## What is needed
Filter the entries below, keeping only lines with the word "bulb".

## Dataset records
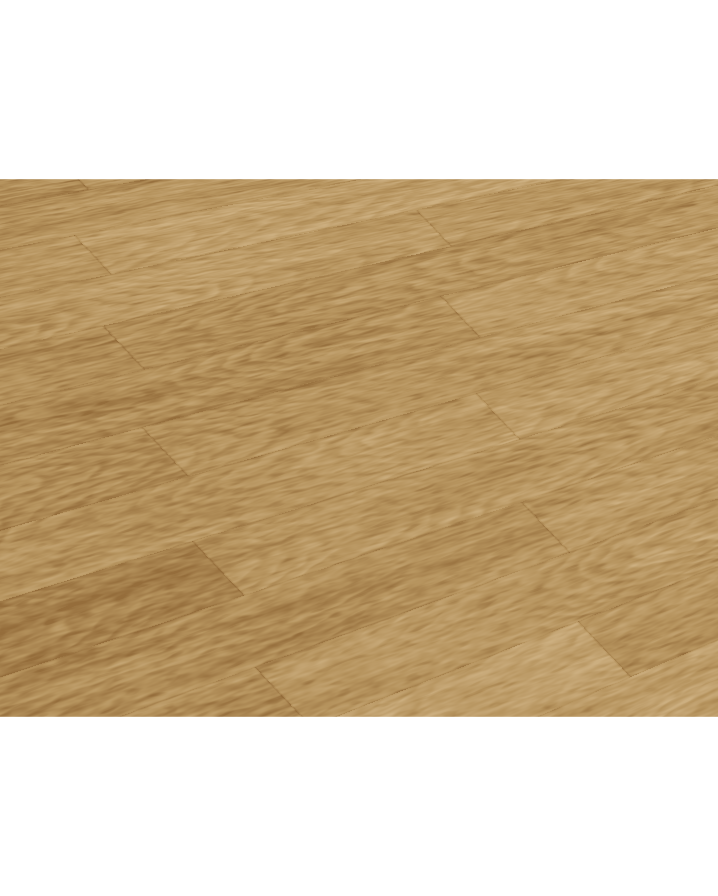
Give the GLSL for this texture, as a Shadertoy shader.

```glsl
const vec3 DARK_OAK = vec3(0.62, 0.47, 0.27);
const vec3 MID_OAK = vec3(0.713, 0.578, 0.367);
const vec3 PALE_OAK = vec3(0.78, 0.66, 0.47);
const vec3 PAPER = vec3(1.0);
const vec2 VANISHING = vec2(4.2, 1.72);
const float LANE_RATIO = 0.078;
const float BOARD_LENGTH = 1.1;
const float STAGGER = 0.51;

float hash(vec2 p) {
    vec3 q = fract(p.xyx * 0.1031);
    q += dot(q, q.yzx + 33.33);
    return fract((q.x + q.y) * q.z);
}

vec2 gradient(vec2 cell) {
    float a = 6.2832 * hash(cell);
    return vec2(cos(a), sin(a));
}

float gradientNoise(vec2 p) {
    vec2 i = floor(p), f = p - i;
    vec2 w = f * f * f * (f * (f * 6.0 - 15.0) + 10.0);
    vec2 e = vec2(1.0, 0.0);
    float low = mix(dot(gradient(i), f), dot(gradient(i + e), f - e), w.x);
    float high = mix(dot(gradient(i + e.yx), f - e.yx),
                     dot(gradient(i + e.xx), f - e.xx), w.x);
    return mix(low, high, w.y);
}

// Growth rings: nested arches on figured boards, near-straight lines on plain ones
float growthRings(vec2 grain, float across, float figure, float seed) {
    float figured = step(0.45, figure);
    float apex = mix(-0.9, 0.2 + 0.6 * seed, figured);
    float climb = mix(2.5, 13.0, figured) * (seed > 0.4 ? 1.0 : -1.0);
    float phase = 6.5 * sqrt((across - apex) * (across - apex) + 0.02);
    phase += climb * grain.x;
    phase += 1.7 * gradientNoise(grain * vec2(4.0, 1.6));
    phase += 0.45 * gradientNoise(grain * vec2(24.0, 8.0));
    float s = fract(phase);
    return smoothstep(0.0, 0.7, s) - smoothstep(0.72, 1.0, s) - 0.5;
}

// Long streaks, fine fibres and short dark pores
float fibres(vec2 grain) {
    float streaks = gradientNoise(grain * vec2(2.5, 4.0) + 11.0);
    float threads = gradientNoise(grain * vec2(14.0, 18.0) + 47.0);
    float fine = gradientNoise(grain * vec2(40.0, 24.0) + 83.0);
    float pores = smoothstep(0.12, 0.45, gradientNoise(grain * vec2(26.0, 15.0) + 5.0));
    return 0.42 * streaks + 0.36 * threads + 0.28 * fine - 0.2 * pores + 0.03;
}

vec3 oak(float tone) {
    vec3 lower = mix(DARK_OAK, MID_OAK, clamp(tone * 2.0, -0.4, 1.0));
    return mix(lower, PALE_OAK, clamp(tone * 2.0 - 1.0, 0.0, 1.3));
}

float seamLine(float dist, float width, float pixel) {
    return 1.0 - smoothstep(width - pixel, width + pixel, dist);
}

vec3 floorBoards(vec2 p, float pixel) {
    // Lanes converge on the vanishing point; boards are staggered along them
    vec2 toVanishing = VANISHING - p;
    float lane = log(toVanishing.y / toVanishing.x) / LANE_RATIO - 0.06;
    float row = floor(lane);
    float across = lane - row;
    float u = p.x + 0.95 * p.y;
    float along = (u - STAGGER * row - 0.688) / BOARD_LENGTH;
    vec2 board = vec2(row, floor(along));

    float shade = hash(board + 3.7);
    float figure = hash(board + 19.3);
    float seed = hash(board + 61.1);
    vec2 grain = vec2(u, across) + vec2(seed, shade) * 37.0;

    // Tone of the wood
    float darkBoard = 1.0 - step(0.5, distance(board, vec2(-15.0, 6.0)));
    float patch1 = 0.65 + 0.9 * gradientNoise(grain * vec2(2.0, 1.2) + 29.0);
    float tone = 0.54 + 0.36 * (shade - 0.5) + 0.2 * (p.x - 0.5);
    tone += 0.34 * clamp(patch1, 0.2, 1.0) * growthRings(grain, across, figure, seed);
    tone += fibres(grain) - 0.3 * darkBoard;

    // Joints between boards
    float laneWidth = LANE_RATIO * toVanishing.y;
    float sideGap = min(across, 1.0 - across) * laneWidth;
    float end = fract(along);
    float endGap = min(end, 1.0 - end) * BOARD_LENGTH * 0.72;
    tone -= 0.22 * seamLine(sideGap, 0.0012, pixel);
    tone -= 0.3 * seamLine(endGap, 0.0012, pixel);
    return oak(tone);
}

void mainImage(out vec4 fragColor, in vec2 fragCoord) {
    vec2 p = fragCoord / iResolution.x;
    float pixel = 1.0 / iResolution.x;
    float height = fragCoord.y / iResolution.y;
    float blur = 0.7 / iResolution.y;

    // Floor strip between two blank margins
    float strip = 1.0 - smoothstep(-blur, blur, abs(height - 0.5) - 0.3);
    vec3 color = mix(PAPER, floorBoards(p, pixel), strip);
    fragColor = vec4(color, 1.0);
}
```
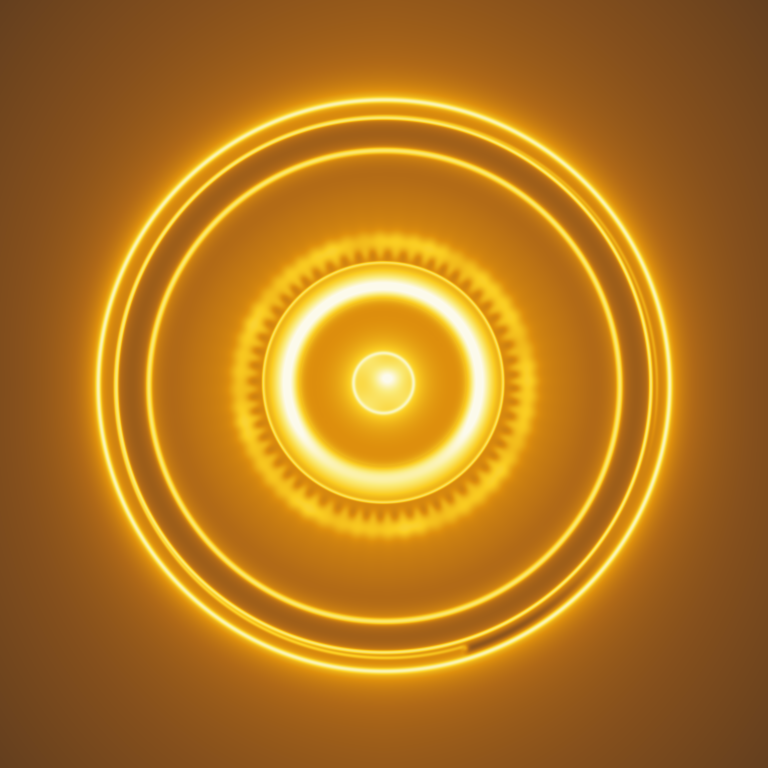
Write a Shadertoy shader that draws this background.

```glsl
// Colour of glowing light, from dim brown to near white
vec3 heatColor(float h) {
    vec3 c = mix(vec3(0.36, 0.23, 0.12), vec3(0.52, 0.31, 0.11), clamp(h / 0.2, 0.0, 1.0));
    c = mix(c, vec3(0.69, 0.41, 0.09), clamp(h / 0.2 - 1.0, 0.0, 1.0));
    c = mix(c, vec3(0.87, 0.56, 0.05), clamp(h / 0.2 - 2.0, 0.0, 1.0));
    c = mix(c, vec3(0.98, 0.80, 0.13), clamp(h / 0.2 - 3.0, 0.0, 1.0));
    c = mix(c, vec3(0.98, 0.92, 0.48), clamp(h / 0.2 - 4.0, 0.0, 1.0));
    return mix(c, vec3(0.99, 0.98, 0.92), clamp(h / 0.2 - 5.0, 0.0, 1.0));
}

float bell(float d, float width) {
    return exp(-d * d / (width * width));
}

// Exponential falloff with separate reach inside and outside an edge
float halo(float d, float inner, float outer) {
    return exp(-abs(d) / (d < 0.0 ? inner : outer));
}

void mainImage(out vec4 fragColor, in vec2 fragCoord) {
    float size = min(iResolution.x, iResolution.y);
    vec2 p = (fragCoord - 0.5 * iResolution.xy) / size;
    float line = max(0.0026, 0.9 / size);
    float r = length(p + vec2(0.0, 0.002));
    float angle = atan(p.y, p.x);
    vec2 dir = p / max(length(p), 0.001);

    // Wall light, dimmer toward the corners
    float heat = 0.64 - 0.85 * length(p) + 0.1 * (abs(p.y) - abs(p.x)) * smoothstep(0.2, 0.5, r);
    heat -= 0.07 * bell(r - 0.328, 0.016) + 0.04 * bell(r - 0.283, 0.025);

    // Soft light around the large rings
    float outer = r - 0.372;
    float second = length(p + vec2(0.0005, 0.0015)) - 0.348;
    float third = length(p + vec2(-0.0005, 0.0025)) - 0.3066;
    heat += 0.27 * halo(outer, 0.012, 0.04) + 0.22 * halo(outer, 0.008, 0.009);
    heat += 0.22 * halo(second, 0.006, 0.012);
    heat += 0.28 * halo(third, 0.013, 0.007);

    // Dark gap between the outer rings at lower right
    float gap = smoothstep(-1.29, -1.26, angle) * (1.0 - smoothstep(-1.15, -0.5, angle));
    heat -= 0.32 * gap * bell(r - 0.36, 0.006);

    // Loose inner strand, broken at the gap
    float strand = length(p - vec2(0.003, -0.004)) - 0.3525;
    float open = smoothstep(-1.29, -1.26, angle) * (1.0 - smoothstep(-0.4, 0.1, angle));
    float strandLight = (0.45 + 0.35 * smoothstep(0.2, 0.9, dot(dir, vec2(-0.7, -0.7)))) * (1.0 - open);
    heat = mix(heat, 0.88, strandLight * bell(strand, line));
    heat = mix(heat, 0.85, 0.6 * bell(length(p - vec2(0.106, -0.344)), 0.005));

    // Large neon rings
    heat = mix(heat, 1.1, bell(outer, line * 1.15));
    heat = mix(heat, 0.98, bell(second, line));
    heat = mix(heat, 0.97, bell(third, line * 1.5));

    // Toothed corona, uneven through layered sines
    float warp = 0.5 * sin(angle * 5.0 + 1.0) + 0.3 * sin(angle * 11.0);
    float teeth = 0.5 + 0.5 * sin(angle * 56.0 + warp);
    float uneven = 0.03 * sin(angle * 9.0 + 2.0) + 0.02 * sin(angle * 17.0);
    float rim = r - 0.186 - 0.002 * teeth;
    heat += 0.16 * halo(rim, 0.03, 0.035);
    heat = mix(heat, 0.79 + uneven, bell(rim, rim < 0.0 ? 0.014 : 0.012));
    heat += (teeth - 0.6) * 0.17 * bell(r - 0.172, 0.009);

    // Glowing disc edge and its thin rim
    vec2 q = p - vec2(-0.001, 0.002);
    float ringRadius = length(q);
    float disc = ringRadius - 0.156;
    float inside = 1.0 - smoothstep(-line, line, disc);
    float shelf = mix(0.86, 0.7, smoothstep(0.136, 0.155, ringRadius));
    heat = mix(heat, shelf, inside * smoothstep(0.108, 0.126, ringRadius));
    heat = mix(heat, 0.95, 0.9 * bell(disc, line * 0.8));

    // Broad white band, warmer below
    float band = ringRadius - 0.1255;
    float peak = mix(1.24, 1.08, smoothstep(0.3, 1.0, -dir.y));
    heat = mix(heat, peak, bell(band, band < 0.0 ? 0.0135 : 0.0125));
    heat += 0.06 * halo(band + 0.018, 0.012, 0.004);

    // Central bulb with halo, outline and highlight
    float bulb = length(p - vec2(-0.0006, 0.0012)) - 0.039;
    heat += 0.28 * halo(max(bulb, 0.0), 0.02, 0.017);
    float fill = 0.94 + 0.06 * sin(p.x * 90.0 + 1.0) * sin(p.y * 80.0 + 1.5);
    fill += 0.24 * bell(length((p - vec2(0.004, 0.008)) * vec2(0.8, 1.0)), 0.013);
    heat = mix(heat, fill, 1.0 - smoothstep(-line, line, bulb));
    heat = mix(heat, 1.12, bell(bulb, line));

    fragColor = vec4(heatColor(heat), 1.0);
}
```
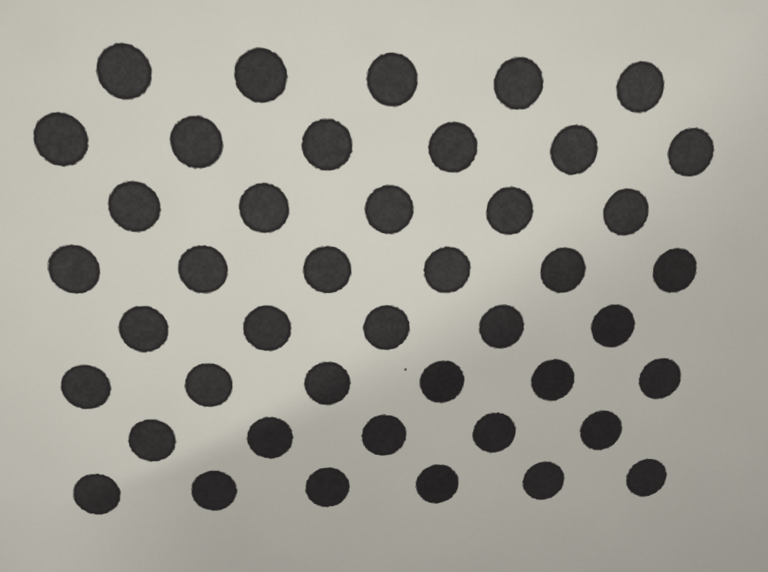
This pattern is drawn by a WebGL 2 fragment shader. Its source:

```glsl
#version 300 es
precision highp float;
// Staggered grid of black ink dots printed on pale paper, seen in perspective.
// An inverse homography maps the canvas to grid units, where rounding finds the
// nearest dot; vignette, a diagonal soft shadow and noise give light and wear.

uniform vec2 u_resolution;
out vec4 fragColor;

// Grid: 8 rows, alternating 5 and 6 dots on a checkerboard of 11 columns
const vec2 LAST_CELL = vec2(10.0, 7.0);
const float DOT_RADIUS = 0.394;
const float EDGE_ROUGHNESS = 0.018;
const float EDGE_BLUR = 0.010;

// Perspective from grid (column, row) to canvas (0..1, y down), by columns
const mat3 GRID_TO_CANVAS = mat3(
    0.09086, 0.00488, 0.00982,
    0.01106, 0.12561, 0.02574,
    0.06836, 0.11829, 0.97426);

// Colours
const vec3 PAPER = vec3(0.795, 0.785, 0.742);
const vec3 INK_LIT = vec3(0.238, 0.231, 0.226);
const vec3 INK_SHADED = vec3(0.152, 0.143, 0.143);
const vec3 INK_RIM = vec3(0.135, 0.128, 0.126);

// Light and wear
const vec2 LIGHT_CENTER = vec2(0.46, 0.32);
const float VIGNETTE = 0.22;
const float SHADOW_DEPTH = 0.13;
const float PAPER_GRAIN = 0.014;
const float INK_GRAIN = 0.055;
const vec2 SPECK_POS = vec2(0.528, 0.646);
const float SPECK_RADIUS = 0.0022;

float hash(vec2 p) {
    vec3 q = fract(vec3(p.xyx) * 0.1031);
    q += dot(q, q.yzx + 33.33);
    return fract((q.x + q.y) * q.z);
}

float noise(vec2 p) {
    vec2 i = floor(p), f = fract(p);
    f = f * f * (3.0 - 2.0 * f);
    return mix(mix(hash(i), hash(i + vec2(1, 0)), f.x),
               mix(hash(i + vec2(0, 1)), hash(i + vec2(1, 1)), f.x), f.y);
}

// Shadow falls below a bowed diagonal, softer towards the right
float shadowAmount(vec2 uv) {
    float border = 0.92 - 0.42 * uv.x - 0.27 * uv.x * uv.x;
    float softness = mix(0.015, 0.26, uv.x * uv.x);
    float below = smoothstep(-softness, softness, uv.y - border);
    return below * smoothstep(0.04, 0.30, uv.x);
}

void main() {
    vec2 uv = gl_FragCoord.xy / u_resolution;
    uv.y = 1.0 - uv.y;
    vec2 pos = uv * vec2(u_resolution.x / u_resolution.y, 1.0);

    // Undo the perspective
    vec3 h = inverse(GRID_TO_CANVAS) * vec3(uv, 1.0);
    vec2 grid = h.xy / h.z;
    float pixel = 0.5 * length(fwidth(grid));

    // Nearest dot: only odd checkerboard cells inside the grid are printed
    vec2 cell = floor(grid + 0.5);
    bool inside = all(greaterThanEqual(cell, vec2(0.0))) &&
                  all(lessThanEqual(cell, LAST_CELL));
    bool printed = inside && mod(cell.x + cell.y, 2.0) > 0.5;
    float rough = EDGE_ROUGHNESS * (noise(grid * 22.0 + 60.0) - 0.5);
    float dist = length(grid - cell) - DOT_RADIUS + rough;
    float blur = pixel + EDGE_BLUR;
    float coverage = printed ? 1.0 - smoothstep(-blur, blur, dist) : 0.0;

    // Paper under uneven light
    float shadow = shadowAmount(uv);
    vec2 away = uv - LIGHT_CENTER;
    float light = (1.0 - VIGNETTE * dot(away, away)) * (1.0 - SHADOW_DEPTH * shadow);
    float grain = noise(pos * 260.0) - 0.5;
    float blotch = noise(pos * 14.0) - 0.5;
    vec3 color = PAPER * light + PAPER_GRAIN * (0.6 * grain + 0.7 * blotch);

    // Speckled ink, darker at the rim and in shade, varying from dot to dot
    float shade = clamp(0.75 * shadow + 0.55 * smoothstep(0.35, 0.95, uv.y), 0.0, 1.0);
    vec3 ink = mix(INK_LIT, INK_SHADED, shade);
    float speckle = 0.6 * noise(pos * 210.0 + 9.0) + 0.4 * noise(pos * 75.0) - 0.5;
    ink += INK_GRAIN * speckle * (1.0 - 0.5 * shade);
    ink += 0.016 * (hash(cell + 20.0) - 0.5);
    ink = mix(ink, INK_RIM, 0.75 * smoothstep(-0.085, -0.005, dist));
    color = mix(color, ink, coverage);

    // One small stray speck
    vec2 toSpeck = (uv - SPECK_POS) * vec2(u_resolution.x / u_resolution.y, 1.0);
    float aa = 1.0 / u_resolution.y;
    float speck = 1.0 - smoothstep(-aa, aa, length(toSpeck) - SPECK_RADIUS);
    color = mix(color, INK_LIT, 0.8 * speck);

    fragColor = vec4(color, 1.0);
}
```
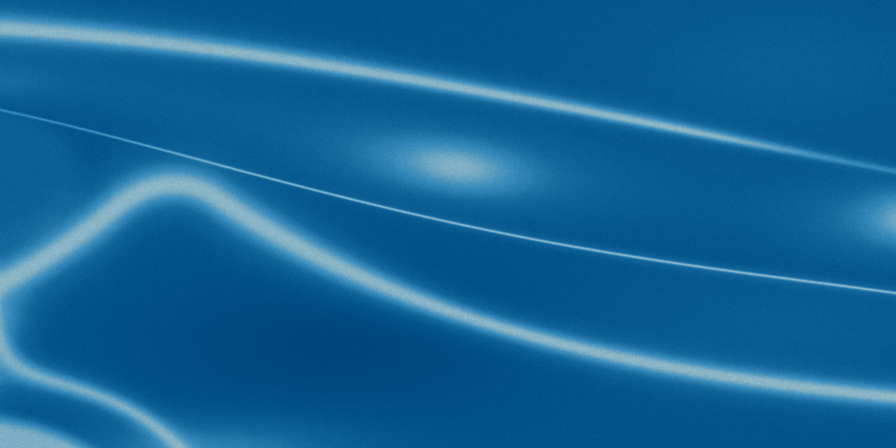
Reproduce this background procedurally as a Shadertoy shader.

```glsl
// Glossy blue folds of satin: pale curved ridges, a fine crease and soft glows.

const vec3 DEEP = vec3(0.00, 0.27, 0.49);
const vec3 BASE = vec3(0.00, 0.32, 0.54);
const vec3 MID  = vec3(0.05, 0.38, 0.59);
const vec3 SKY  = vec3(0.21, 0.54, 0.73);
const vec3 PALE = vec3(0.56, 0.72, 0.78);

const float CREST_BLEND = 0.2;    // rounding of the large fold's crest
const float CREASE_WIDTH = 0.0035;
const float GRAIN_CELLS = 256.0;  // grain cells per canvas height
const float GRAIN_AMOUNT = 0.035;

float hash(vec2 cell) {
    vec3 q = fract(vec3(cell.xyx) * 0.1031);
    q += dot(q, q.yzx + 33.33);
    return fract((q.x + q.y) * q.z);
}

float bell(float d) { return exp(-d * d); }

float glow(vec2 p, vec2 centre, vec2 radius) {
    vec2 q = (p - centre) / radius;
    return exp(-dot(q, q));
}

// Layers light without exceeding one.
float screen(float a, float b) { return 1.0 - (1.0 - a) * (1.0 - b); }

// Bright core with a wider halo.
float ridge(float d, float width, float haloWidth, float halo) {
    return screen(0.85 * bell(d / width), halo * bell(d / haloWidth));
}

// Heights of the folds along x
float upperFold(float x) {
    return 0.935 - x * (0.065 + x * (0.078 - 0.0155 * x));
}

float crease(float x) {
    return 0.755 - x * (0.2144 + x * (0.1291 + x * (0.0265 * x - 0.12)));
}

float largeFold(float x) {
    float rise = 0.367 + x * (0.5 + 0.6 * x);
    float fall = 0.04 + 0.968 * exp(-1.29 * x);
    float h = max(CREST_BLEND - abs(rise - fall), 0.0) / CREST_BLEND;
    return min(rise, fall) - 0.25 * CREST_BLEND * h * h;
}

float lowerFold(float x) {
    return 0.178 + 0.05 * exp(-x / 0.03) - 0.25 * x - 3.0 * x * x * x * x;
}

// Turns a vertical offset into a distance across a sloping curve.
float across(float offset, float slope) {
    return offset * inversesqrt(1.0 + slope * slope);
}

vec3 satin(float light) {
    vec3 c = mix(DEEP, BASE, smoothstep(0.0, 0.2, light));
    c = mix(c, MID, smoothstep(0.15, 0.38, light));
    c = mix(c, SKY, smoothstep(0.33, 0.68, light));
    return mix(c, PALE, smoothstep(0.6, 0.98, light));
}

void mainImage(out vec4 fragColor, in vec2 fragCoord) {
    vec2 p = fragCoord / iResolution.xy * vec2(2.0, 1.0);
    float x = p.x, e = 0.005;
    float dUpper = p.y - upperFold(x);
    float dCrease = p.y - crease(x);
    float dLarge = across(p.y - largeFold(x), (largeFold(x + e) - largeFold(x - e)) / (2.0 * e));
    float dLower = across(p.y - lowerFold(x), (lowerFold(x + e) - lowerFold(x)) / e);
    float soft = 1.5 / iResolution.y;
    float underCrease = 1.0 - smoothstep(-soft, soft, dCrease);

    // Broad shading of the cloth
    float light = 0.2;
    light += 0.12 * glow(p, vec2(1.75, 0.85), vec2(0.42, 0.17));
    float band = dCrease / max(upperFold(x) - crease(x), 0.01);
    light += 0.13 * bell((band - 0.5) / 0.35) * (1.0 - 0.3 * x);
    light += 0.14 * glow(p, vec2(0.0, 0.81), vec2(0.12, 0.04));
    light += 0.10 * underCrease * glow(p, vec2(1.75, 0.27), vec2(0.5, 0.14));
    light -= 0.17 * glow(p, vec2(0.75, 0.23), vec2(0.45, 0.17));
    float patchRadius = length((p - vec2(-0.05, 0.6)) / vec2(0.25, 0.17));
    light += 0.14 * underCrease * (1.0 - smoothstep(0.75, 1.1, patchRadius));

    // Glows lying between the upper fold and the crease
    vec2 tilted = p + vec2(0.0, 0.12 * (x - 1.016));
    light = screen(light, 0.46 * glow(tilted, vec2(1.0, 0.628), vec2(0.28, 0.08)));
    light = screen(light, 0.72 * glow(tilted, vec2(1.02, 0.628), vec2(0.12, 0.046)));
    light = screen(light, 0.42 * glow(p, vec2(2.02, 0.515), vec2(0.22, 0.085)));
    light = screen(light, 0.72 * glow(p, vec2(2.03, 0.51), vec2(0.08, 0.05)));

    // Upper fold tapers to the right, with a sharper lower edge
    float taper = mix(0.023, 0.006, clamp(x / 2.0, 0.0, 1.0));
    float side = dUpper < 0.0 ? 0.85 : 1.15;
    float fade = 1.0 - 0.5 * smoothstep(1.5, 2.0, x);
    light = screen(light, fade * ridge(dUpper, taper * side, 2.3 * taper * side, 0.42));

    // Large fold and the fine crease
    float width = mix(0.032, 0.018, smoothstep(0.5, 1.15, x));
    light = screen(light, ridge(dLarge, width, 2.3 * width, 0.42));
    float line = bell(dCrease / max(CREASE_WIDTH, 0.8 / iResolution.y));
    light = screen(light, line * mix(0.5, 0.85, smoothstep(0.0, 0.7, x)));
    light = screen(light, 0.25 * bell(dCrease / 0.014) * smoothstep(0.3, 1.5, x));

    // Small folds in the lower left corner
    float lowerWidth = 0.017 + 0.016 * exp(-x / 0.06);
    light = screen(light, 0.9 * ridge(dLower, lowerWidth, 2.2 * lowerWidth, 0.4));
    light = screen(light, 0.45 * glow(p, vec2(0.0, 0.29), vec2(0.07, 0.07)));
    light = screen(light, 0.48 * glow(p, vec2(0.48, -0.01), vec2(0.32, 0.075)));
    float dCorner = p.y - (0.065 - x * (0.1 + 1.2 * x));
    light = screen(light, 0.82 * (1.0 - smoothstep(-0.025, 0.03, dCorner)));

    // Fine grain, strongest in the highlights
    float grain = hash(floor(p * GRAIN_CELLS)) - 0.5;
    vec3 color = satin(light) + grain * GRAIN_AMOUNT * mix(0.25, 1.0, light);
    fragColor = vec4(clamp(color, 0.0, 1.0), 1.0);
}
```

## Exercise response
    // Central bulb with halo, outline and highlight
    float bulb = length(p - vec2(-0.0006, 0.0012)) - 0.039;
    heat += 0.28 * halo(max(bulb, 0.0), 0.02, 0.017);
    heat = mix(heat, fill, 1.0 - smoothstep(-line, line, bulb));
    heat = mix(heat, 1.12, bell(bulb, line));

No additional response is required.